> Work instruction: Tell how many lines in the data contain the string "False", using a single number as the whole reply.

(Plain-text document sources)
_ _ _ _ _

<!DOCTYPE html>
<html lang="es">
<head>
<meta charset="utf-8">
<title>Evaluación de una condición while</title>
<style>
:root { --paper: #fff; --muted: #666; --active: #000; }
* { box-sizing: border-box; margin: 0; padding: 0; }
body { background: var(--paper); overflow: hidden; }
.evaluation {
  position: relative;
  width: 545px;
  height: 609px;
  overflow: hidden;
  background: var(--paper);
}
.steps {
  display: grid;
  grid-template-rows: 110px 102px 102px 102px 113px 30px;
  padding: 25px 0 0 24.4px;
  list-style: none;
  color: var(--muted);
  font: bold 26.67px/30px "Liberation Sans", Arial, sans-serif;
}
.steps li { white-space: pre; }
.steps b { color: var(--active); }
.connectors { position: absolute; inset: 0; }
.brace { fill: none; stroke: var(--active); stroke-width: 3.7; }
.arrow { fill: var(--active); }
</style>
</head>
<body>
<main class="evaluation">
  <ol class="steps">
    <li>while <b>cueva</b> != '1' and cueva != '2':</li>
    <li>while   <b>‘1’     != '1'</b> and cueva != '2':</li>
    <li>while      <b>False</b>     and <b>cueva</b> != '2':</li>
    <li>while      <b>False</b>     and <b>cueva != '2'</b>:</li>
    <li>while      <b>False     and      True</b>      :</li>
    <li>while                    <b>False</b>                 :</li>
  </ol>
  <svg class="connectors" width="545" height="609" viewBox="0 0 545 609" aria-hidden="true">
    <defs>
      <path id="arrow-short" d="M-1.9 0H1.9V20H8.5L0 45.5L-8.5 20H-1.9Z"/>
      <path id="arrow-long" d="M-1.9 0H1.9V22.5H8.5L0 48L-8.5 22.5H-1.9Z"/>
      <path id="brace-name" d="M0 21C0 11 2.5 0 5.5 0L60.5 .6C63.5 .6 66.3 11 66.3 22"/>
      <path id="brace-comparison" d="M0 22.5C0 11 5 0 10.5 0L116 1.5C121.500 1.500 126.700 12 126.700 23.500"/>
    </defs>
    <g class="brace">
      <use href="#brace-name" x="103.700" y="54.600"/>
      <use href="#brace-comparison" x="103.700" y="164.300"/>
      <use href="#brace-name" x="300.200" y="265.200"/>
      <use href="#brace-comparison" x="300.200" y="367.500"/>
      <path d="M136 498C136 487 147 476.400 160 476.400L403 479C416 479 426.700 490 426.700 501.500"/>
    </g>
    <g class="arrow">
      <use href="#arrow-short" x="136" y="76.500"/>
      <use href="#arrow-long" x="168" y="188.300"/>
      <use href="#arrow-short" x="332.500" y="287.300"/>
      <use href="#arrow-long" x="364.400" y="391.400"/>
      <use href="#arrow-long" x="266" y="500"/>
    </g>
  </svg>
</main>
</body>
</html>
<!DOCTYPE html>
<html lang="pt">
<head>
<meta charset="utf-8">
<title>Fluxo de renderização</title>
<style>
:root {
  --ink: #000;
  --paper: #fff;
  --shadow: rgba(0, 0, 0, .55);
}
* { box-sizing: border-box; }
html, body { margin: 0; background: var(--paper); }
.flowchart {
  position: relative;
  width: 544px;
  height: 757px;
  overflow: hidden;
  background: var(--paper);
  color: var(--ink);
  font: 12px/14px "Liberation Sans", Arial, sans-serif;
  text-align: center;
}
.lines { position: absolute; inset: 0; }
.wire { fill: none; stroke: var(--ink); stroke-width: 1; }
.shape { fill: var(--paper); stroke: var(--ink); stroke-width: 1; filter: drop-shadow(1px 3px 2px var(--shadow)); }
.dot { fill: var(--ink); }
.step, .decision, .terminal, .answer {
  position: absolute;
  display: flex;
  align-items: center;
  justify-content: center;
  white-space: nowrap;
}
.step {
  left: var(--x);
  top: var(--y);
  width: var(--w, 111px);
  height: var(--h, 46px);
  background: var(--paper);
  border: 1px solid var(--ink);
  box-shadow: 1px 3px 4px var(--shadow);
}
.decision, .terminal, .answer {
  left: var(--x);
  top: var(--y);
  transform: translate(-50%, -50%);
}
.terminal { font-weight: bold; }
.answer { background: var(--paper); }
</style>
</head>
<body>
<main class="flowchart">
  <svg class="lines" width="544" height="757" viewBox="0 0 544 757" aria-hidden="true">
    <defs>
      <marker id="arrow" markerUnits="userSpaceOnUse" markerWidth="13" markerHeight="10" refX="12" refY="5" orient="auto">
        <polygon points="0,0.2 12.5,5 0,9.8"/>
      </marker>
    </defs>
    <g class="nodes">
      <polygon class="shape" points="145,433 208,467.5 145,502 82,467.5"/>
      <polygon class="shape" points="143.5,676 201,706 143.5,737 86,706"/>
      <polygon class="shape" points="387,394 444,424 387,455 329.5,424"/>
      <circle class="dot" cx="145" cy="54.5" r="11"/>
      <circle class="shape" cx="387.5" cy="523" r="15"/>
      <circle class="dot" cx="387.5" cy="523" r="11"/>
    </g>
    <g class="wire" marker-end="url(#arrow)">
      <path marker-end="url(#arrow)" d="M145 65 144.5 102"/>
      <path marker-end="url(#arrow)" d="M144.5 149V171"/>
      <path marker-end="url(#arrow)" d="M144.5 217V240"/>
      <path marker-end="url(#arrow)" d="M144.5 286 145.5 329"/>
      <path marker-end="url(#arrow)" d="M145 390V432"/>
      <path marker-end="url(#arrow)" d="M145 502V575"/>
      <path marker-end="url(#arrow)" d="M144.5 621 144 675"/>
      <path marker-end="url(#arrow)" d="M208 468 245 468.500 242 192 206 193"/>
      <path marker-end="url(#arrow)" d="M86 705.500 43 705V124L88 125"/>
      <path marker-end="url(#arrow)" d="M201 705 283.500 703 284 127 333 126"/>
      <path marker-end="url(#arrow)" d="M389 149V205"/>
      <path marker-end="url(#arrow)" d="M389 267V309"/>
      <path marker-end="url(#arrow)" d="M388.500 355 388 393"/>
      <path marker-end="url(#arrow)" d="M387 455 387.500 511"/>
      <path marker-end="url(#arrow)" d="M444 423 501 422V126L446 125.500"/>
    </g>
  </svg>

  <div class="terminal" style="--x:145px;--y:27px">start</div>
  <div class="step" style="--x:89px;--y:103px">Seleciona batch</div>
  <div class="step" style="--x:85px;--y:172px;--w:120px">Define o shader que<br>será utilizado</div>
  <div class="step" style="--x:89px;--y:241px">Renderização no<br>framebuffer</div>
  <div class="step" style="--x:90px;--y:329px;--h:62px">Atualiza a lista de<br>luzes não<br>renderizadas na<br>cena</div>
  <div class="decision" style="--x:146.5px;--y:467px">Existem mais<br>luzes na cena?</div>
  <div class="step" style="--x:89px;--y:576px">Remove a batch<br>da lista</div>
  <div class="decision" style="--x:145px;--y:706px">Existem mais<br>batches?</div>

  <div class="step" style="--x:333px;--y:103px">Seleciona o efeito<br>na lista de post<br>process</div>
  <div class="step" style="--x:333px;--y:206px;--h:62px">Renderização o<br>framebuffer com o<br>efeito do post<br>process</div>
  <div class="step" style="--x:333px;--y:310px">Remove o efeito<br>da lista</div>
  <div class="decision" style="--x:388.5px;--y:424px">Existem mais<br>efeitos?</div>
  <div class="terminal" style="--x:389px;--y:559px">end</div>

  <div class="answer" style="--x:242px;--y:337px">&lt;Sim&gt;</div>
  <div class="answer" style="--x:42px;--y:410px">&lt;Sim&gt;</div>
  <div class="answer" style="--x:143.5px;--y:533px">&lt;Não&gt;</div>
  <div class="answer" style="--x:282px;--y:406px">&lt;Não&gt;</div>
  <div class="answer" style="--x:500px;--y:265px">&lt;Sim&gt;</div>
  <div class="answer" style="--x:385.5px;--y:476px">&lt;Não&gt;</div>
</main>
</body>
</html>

_ _ _ _ _

> Response: 4